How can the Hague Convention help you get your kids back?

If you are a divorced Michigan parent whose foreign-born ex-spouse takes your children overseas for a visit and fails to return them, this obviously is a serious situation. Unfortunately, parental abduction represents a not uncommon phenomenon, and when the abduction is to a foreign country, it makes for an even more serious and complicated situation.

Fortunately, the Hague Convention on the Civil Aspects of International Child Abduction may offer you the help you need to get your kids back. As explained by the The Hague Conference on Private International Law, 98 countries, including the United States, signed this international treaty in 1980. In it, the countries agreed to recognize, respect and adhere to each other’s child custody laws. They also agreed to work together to return any internationally abducted child to his or her “habitual residence,” that is, the country in which the child normally resides, as expeditiously as possible.

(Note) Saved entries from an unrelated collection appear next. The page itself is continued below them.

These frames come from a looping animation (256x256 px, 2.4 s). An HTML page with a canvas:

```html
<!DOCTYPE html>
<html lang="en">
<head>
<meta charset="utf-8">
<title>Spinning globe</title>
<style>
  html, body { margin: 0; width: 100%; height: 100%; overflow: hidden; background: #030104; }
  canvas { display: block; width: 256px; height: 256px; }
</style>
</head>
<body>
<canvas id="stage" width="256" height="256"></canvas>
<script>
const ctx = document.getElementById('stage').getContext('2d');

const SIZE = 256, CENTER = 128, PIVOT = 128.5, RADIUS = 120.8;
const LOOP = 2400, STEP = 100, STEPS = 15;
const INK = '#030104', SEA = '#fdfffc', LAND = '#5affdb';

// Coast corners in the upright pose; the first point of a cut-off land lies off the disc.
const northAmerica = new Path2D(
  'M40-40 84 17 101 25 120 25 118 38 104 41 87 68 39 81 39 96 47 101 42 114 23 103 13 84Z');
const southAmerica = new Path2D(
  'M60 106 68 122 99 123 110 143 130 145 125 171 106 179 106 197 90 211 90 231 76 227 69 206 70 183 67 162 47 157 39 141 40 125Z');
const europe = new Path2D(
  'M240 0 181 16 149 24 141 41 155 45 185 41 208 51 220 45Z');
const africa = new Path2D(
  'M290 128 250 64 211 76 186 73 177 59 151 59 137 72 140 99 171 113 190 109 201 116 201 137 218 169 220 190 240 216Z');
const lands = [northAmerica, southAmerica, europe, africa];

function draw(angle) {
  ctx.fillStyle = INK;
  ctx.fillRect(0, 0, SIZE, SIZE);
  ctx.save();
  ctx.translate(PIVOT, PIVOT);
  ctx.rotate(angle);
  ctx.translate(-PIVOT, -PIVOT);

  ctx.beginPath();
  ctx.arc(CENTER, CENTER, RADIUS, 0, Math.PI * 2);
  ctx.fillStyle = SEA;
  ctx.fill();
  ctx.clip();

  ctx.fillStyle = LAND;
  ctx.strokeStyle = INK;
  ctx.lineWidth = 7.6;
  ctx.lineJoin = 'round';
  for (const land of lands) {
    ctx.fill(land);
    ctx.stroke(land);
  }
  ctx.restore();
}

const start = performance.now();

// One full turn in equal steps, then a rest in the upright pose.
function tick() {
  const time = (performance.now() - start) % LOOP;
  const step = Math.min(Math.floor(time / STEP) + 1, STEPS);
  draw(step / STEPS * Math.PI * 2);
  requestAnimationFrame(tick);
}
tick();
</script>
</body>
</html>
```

Convention application for assistance

If you desire help under the treaty, you must apply to the Convention’s Central Authority in the United States. As part of your application you should include the following:

  • Full identification information pertaining to yourself, your ex-spouse and the child(ren) (s)he currently has in his or her possession
  • The birth date of each abducted child
  • The grounds under which you are asking for assistance
  • Any and all information in your possession regarding your child(ren)’s current whereabouts
  • Any and all information in your possession regarding the person(s) you suspect has/have your child(ren)

Supporting documentation

The more information you supply the Central Authority, the easier and quicker it can help you regain your children. Consequently, you should include a certified or verified copy of the following in support of your application:

  • Your divorce decree
  • Your custody order
  • Your parenting plan
  • All other pertinent information proving you have sole or joint legal custody of your child(ren)

As soon as the Central Authority processes and investigates all of the above information, it will start working with the country where your child(ren) currently is or are to get your child(ren) returned to you as quickly as possible. This is general educational information only and not intended to provide legal advice.